Records for this task:
^^^^

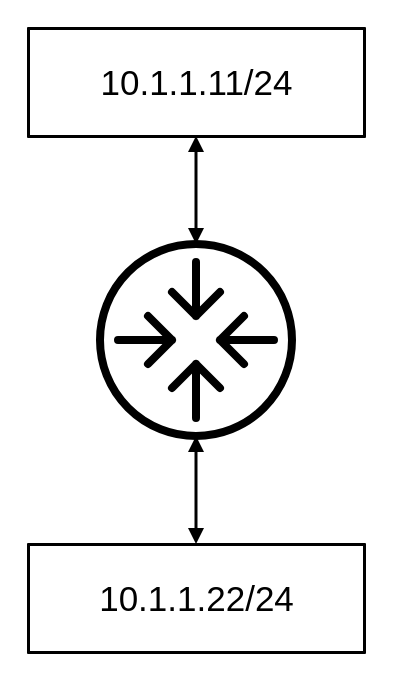
<!DOCTYPE html>
<html lang="en">
<head>
<meta charset="utf-8">
<title>Two hosts joined by a router</title>
<style>
  :root {
    --paper: #ffffff;
    --ink: #000000;
  }
  * { box-sizing: border-box; }
  html, body { margin: 0; }
  body { background: var(--paper); overflow: hidden; }
  .diagram {
    position: relative;
    width: 393px;
    height: 681px;
    overflow: hidden;
    background: var(--paper);
    color: var(--ink);
    font-family: "Liberation Sans", Arial, sans-serif;
  }
  .host {
    position: absolute;
    left: 27px;
    width: 339px;
    height: 111px;
    display: flex;
    align-items: center;
    justify-content: center;
    border: 3px solid var(--ink);
    border-radius: 1px;
    font-size: 35px;
    line-height: 1;
    white-space: nowrap;
  }
  .host-a { top: 27px; }
  .host-b { top: 543px; }
  .network { position: absolute; inset: 0; display: block; }
  .link { stroke: var(--ink); stroke-width: 3; }
  .arrowhead { fill: var(--ink); }
  .router {
    fill: none;
    stroke: var(--ink);
    stroke-width: 8;
    stroke-linecap: round;
    stroke-linejoin: round;
  }
</style>
</head>
<body>
<main class="diagram">
  <div class="host host-a">10.1.1.11/24</div>
  <svg class="network" width="393" height="681" viewBox="0 0 393 681" role="img" aria-label="Router linked to both hosts">
    <defs>
      <g id="link">
        <line class="link" x1="196" y1="148" x2="196" y2="232"/>
        <polygon class="arrowhead" points="196,136 204,152 188,152"/>
        <polygon class="arrowhead" points="196,244 204,228 188,228"/>
      </g>
      <path id="inward-arrow" d="M196 262V316M172 292L196 316L220 292"/>
    </defs>
    <g class="router">
      <circle cx="196" cy="340" r="96"/>
      <use href="#inward-arrow"/>
      <use href="#inward-arrow" transform="rotate(90 196 340)"/>
      <use href="#inward-arrow" transform="rotate(180 196 340)"/>
      <use href="#inward-arrow" transform="rotate(270 196 340)"/>
    </g>
    <use href="#link"/>
    <use href="#link" y="300"/>
  </svg>
  <div class="host host-b">10.1.1.22/24</div>
</main>
</body>
</html>
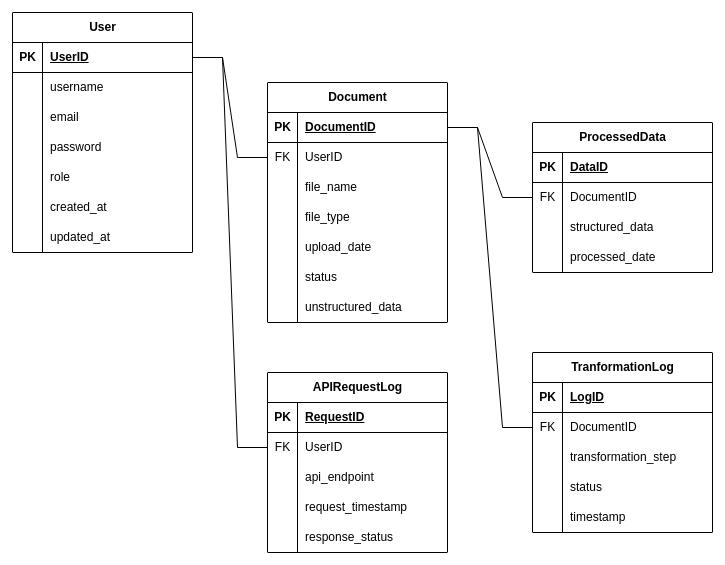
<!DOCTYPE html>
<html lang="en">
<head>
<meta charset="utf-8">
<title>Entity relationship diagram</title>
<style>
:root { --ink: #000; --paper: #fff; --row: 30px; --key-width: 30px; }
* { box-sizing: border-box; margin: 0; padding: 0; }
html, body { width: 725px; height: 565px; overflow: hidden; background: var(--paper); }
.diagram {
  position: relative; width: 725px; height: 565px; overflow: hidden;
  color: var(--ink); font: 12px/29px "Liberation Sans", Helvetica, Arial, sans-serif;
}
.relations { position: absolute; inset: 0; fill: none; stroke: var(--ink); stroke-width: 1; }
.entity {
  position: absolute; display: flex; flex-direction: column; width: 181px;
  border: 1px solid var(--ink); border-radius: 1px; background: var(--paper);
}
.entity h2 { height: var(--row); font-size: 12px; line-height: 29px; text-align: center; border-bottom: 1px solid var(--ink); }
.fields { list-style: none; }
.fields li { display: grid; grid-template-columns: var(--key-width) 1fr; height: var(--row); }
.fields li:last-child { height: 29px; }
.key { text-align: center; border-right: 1px solid var(--ink); }
.name { padding-left: 7px; white-space: nowrap; }
.primary { font-weight: bold; border-bottom: 1px solid var(--ink); }
.primary .name { text-decoration: underline; }
.user { left: 12px; top: 12px; }
.document { left: 267px; top: 82px; }
.processed-data { left: 532px; top: 122px; }
.request-log { left: 267px; top: 372px; }
.transformation-log { left: 532px; top: 352px; }
</style>
</head>
<body>
<main class="diagram">
  <svg class="relations" width="725" height="565" viewBox="0 0 725 565" aria-hidden="true">
    <path d="M192 57.5H222.5L237.5 157.5H268"/>
    <path d="M192 57.5H222.5L237.5 447.5H268"/>
    <path d="M447 127.5H477.5L502.5 197.5H533"/>
    <path d="M447 127.5H477.5L502.5 427.5H533"/>
  </svg>

  <section class="entity user">
    <h2>User</h2>
    <ul class="fields">
      <li class="primary"><span class="key">PK</span><span class="name">UserID</span></li>
      <li><span class="key"></span><span class="name">username</span></li>
      <li><span class="key"></span><span class="name">email</span></li>
      <li><span class="key"></span><span class="name">password</span></li>
      <li><span class="key"></span><span class="name">role</span></li>
      <li><span class="key"></span><span class="name">created_at</span></li>
      <li><span class="key"></span><span class="name">updated_at</span></li>
    </ul>
  </section>

  <section class="entity document">
    <h2>Document</h2>
    <ul class="fields">
      <li class="primary"><span class="key">PK</span><span class="name">DocumentID</span></li>
      <li><span class="key">FK</span><span class="name">UserID</span></li>
      <li><span class="key"></span><span class="name">file_name</span></li>
      <li><span class="key"></span><span class="name">file_type</span></li>
      <li><span class="key"></span><span class="name">upload_date</span></li>
      <li><span class="key"></span><span class="name">status</span></li>
      <li><span class="key"></span><span class="name">unstructured_data</span></li>
    </ul>
  </section>

  <section class="entity processed-data">
    <h2>ProcessedData</h2>
    <ul class="fields">
      <li class="primary"><span class="key">PK</span><span class="name">DataID</span></li>
      <li><span class="key">FK</span><span class="name">DocumentID</span></li>
      <li><span class="key"></span><span class="name">structured_data</span></li>
      <li><span class="key"></span><span class="name">processed_date</span></li>
    </ul>
  </section>

  <section class="entity request-log">
    <h2>APIRequestLog</h2>
    <ul class="fields">
      <li class="primary"><span class="key">PK</span><span class="name">RequestID</span></li>
      <li><span class="key">FK</span><span class="name">UserID</span></li>
      <li><span class="key"></span><span class="name">api_endpoint</span></li>
      <li><span class="key"></span><span class="name">request_timestamp</span></li>
      <li><span class="key"></span><span class="name">response_status</span></li>
    </ul>
  </section>

  <section class="entity transformation-log">
    <h2>TranformationLog</h2>
    <ul class="fields">
      <li class="primary"><span class="key">PK</span><span class="name">LogID</span></li>
      <li><span class="key">FK</span><span class="name">DocumentID</span></li>
      <li><span class="key"></span><span class="name">transformation_step</span></li>
      <li><span class="key"></span><span class="name">status</span></li>
      <li><span class="key"></span><span class="name">timestamp</span></li>
    </ul>
  </section>
</main>
</body>
</html>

^^^^

Try it: The reply must be a number and nothing more: the count of lines above that contain the word "body".

Written solution: 7